In Greenfield, MA in 1933 The Daily Recorder-Gazette re-printed a story from another newspaper in the state, in Worcester, dealing with wild hops.
With the end of National Prohibition, brewing was being revived in many states. Rural communities graced (in the eyes of some) with annual or perennial roots of the wild hop vine, took increasing notice of this resource.
Most newspapers in the 1930s, as before Prohibition, mentioned hops in connection with hop markets: what were they worth, the bounty of the harvest, the different types of hops, and their harvest periods. The hops in New York State, then still a growing area, included English Cluster, Canada Red Vine, Humphrey, and, by 1935 or so, Late Cluster.
Late Cluster was planted from roots imported from California and Washington. The West Coast cultivars were more resistant to disease than English Cluster.
People sometimes wondered if the wild hops could make good beer. One story, from back in the 1890s in Minnesota, suggested the hops were tasteless and of no value. The journalist did aver that only a trial could really tell.
The Worcester Telegram took a different approach. The writer was unusually reflective. He looked at the hop, not in the context of a revived brewing industry, but for its importance to American history and the American spirit.
This type of article was quite rare in the small-town press of the 20th century. It was more common in the 1800s, when most U.S. journalists worked in small towns and cities.
Revival of the ancient interest in brewing is a reminder that wild hops still grow in more or less profusion around many an old homestead of Worcester county. With perennial hardihood, they must have survived down through the years, since a time when the Colonial family was inclined to be entirely sufficient unto itself.

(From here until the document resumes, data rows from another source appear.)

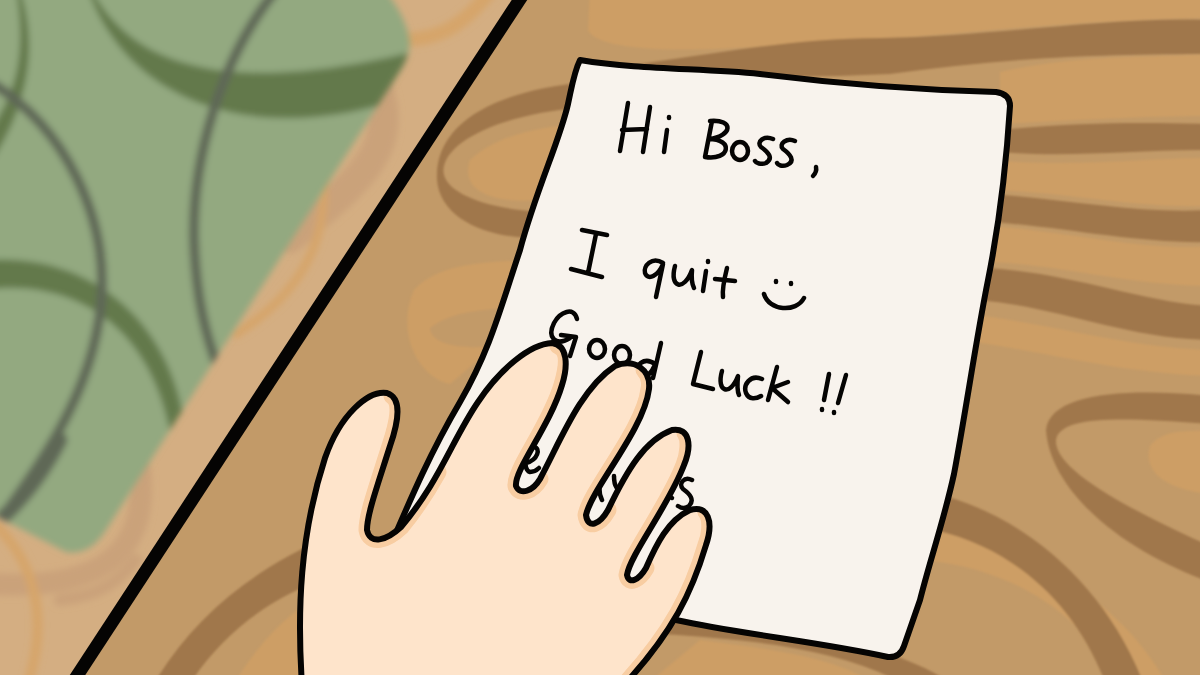
<!DOCTYPE html>
<html lang="en">
<head>
<meta charset="utf-8">
<title>Hi Boss, I quit</title>
<style>
:root {
  --ink: #050403;
  --paper: #f8f3ed;
  --skin: #fee4cb;
  --skin-shade: #f8cda2;
  --table: #c29a68;
  --grain-dark: #a0774b;
  --grain-light: #cd9e65;
  --floor: #d4ae82;
  --floor-shade: #caa27a;
  --floor-light: #d6a56b;
  --rug: #93a980;
  --rug-leaf: #63794b;
  --rug-line: #5f6757;
}
html, body { margin: 0; height: 100%; overflow: hidden; }
svg { display: block; width: 1200px; height: 675px; }
.line { fill: none; stroke-linecap: round; stroke-linejoin: round; }
.outline { stroke: var(--ink); stroke-width: 6; stroke-linejoin: round; stroke-linecap: round; }
.writing { stroke: var(--ink); stroke-width: 4.5; }
.dark { fill: var(--grain-dark); }
.light { fill: var(--grain-light); }
</style>
</head>
<body>
<svg viewBox="0 0 1200 675" role="img" aria-label="A hand leaves a note on a wooden table: Hi Boss, I quit, Good Luck!!">
  <defs>
    <filter id="soft" x="-5%" y="-5%" width="110%" height="110%"><feGaussianBlur stdDeviation="3"/></filter>
    <filter id="grain-soft" x="-5%" y="-5%" width="110%" height="110%"><feGaussianBlur stdDeviation="1"/></filter>
    <path id="rug-shape" d="M-20-20H376C398 4 408 24 410 44Q408 60 398 74L106 530Q90 556 66 552L-20 508Z"/>
    <path id="hand-shape" d="M302 685C297 610 300 535 325 458C340 415 368 390 387 393C402 398 399 420 390 446C378 484 367 514 367 530C370 545 386 541 401 527C440 481 452 440 478 402C500 369 530 344 552 343C568 345 568 366 562 385C550 426 514 470 516 486C520 496 533 491 540 479C560 442 580 389 615 366C635 358 651 370 649 389C644 430 592 488 586 515C588 530 600 524 608 510C627 470 645 440 672 430C690 427 692 446 684 465C669 505 630 555 627 575C629 585 639 580 646 568C656 545 668 520 690 510C708 505 714 521 706 545C692 592 673 632 624 685Z"/>
    <clipPath id="rug-clip"><use href="#rug-shape"/></clipPath>
    <clipPath id="hand-clip"><use href="#hand-shape"/></clipPath>
    <clipPath id="table-clip"><polygon points="519,0 1200,0 1200,675 78,675"/></clipPath>
  </defs>

  <g id="floor">
    <rect width="1200" height="675" fill="var(--floor)"/>
    <g class="line" filter="url(#soft)">
      <path d="M400 40C450 40 470 15 490-8" stroke="var(--floor-light)" stroke-width="14"/>
      <path d="M376 84C404 150 352 186 290 238" stroke="var(--floor-shade)" stroke-width="30"/>
      <path d="M322 170C332 250 290 300 236 334" stroke="var(--floor-light)" stroke-width="9"/>
      <path d="M140 470C150 560 90 590-10 584" stroke="var(--floor-shade)" stroke-width="22"/>
      <path d="M-10 520C36 560 50 620 26 690" stroke="var(--floor-light)" stroke-width="10"/>
      <path d="M60 600C100 596 120 580 136 560" stroke="var(--floor-shade)" stroke-width="12"/>
    </g>
  </g>

  <g id="rug" filter="url(#soft)">
    <use href="#rug-shape" fill="var(--rug)"/>
    <g clip-path="url(#rug-clip)">
      <g fill="var(--rug-leaf)">
        <path d="M92-10C130 62 220 100 420 50V92C270 150 130 110 88-10Z"/>
        <path d="M20-10C40 50 26 110-10 164V130C18 90 26 50 16-10Z"/>
        <path d="M-10 260C90 254 168 320 184 420L170 432C150 330 80 280-10 289Z"/>
      </g>
      <g class="line" stroke="var(--rug-line)" stroke-width="10">
        <path d="M276-10C220 60 192 160 194 240C196 300 206 336 220 374"/>
        <path d="M-10 82C70 130 104 220 102 290C98 380 50 450 6 512"/>
        <path d="M60 440C42 476 22 500 0 520" stroke-width="15"/>
      </g>
    </g>
  </g>

  <g id="table" clip-path="url(#table-clip)">
    <rect width="1200" height="675" fill="var(--table)"/>
    <g filter="url(#grain-soft)">
      <path class="light" d="M590-10H1210V18C1050 20 920 40 790 44C700 52 600 54 588 30Z"/>
      <path class="light" d="M1000 72C1080 54 1140 58 1210 54V116C1140 116 1080 120 1000 124Z"/>
      <path class="light" d="M470 160C500 132 550 126 580 124L540 200C490 204 460 190 470 160Z"/>
      <path class="light" d="M990 160C1080 168 1140 158 1210 158V206C1130 208 1070 192 990 190Z"/>
      <path class="light" d="M990 226C1070 232 1150 252 1210 246V286C1130 286 1050 262 980 262Z"/>
      <path class="light" d="M414 290C440 262 490 262 530 260L490 350L450 384C416 376 396 330 414 290Z"/>
      <path fill="var(--table)" d="M430 328C450 312 480 310 506 308L490 346C462 350 430 344 430 328Z"/>
      <path class="light" d="M970 314C1060 326 1130 348 1210 350V376C1110 372 1040 350 960 340Z"/>
      <path class="light" d="M1150 446C1164 428 1190 432 1210 430V494C1170 490 1142 474 1150 446Z"/>
      <path class="light" d="M940 530C1040 550 1130 610 1170 690H1120C1090 620 1020 570 925 560Z"/>
      <path class="light" d="M230 690C260 640 290 610 330 590V690Z"/>
      <path class="light" d="M700 640C780 650 850 660 880 690H640Z"/>

      <path class="dark" d="M640 64C740 50 800 38 880 38C1000 36 1110 16 1210 20V54C1080 54 990 60 890 74C800 78 720 80 640 64Z"/>
      <path class="dark" d="M590 82C490 90 434 126 437 180C440 216 480 236 530 238L540 212C480 208 438 190 444 166C452 134 520 112 580 108Z"/>
      <path class="dark" d="M1000 130C1080 122 1140 122 1210 124V150C1130 150 1070 158 1000 152Z"/>
      <path class="dark" d="M992 194C1070 200 1140 214 1210 210V242C1140 244 1070 228 992 222Z"/>
      <path class="dark" d="M985 268C1070 272 1140 302 1210 306V340C1120 338 1060 306 975 300Z"/>
      <path class="dark" d="M1210 396C1130 388 1050 392 1046 430C1050 490 1120 550 1210 582V546C1130 510 1054 470 1056 440C1060 414 1130 418 1210 424Z"/>
      <path class="dark" d="M945 496C1030 520 1110 590 1146 690H1108C1080 610 1020 550 935 530Z"/>
      <path class="dark" d="M150 690C190 620 250 570 330 536L306 586C250 610 210 650 186 690Z"/>
      <path class="dark" d="M660 616C760 624 900 640 960 690H914C850 650 760 640 660 634Z"/>
    </g>
  </g>
  <line id="table-edge" x1="526" y1="-10" x2="71" y2="685" stroke="var(--ink)" stroke-width="13"/>

  <path id="note" class="outline" fill="var(--paper)" d="M580 60C640 70 700 68 760 74C840 84 920 90 996 92Q1010 94 1010 106C1006 170 1000 220 988 280C976 340 966 410 954 474C944 520 930 560 920 600L904 646Q900 658 888 657C820 642 740 634 676 620L380 570C406 510 426 460 460 402C490 350 500 310 520 250C536 190 560 140 568 104C572 86 574 72 580 60Z"/>

  <g id="message" class="line writing">
    <g id="greeting">
      <path d="M628 103L620 151M650 107L643 152M622 130L647 129"/>
      <path d="M667 130L664 152M669 117V118"/>
      <path d="M712 121L705 157M710 121C734 119 733 136 709 139C734 139 730 161 705 157"/>
      <ellipse cx="740" cy="151" rx="8" ry="9"/>
      <path d="M773 139C764 135 756 142 761 147C768 152 774 158 766 163C761 165 756 163 755 161"/>
      <path d="M795 141C787 137 778 144 783 149C790 154 796 161 787 165C782 167 778 165 777 163"/>
      <path d="M816 167Q817 172 813 176"/>
    </g>
    <g id="news">
      <path d="M582 230L607 235M596 234L588 273M571 269L602 277"/>
      <path d="M663 263C652 256 643 266 645 273C648 281 658 276 663 264L656 297"/>
      <path d="M675 266C669 288 684 292 692 270C691 280 692 284 694 288"/>
      <path d="M706 271L703 291M708 261V262M727 268C724 280 722 289 723 297M715 279L735 281"/>
    </g>
    <path id="smile" d="M776 281V282M791 283V284M764 294C769 311 796 313 804 298"/>
    <g id="wish">
      <path d="M577 319C574 306 560 312 554 323C547 337 555 347 570 338M561 335L576 337L570 356"/>
      <ellipse cx="597" cy="349" rx="8" ry="9"/>
      <ellipse cx="622" cy="355" rx="8" ry="9"/>
      <path d="M655 364C644 356 634 366 638 373C644 380 652 374 655 364M661 343L653 378"/>
      <path d="M701 352L693 384L713 389"/>
      <path d="M722 371C716 392 730 397 738 376C737 386 737 391 739 395"/>
      <path d="M762 379C750 374 743 385 746 393C749 400 756 399 761 396"/>
      <path d="M777 367L768 400M788 382L772 388L788 402"/>
      <path d="M829 374L824 400M822 409V410M846 375L838 403M834 412V413"/>
    </g>
    <g id="covered-line">
      <path d="M526 463C538 460 541 448 534 447C525 448 522 470 530 472Q535 472 539 468"/>
      <path d="M600 480Q598 492 602 500M614 476Q614 492 624 490M632 474C628 490 620 502 612 512"/>
      <path d="M662 484Q664 494 672 498"/>
      <path d="M692 480C684 476 678 484 683 489C690 494 695 500 689 506Q684 510 678 506"/>
    </g>
  </g>

  <g id="hand">
    <use href="#hand-shape" fill="var(--skin)"/>
    <g clip-path="url(#hand-clip)">
      <g class="line" stroke="var(--skin-shade)" stroke-width="17">
        <path d="M392 396C402 402 398 422 390 446C378 484 367 514 367 530C370 545 386 541 401 527C416 509 428 490 438 472"/>
        <path d="M558 346C570 350 567 368 562 385C550 426 514 470 516 486C520 496 533 491 540 479"/>
        <path d="M644 370C652 378 649 389 649 389C644 430 592 488 586 515C588 530 600 524 608 510"/>
        <path d="M685 433C690 440 688 455 684 465C669 505 630 555 627 575C629 585 639 580 646 568"/>
        <path d="M706 512C712 520 710 535 706 545C692 592 673 632 624 685"/>
      </g>
    </g>
    <use href="#hand-shape" class="outline" fill="none"/>
  </g>
</svg>
</body>
</html>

Those wild hops stand for a period when men very largely made their own beer. People made practically everything they used, in those days, buying as little as possible. A farmer—and most of our ancestors were farmers, grew hops and barley for his beer, grapes for his wine and perhaps rye for his whiskey. He raised sheep and sheared them for wool, that his wife might make his clothing. He butchered his own cattle, eating their meat, tanning their hides for shoes for himself and harnesses for his horses. Perhaps he owned a forge and made his own scythe, hammering it out again into a sword if the need arose.
A rather pleasant picture, all this, of the family finding all its provender, even its amusements. But there were crop failures in those days, too. The farmers were not always completely self-sustaining. The hops have come down through centuries to remind us of the independence that used to be so American, but also they remind us of the dangers that went with the simple life of that simple day.
One of the wild hops of America is Neomexicanus. The pioneering craft brewery, Sierra Nevada, has used it in brewing. I tasted the beer which was superb, and not gamy or weird in any way. The hop in question is pictured above, and the beer, below. (Source for both: Sierra Nevada’s website).
The uncredited author of the Worcester Telegram story would have been proud.
Note re images: The two images above are from the website of Sierra Nevada Brewing as linked in the text. The quotation is from the Fulton History newspaper archive, also as linked in the text. All intellectual property therein belongs solely to the lawful owners, as applicable. Material is used for educational and historical purposes. All feedback welcomed.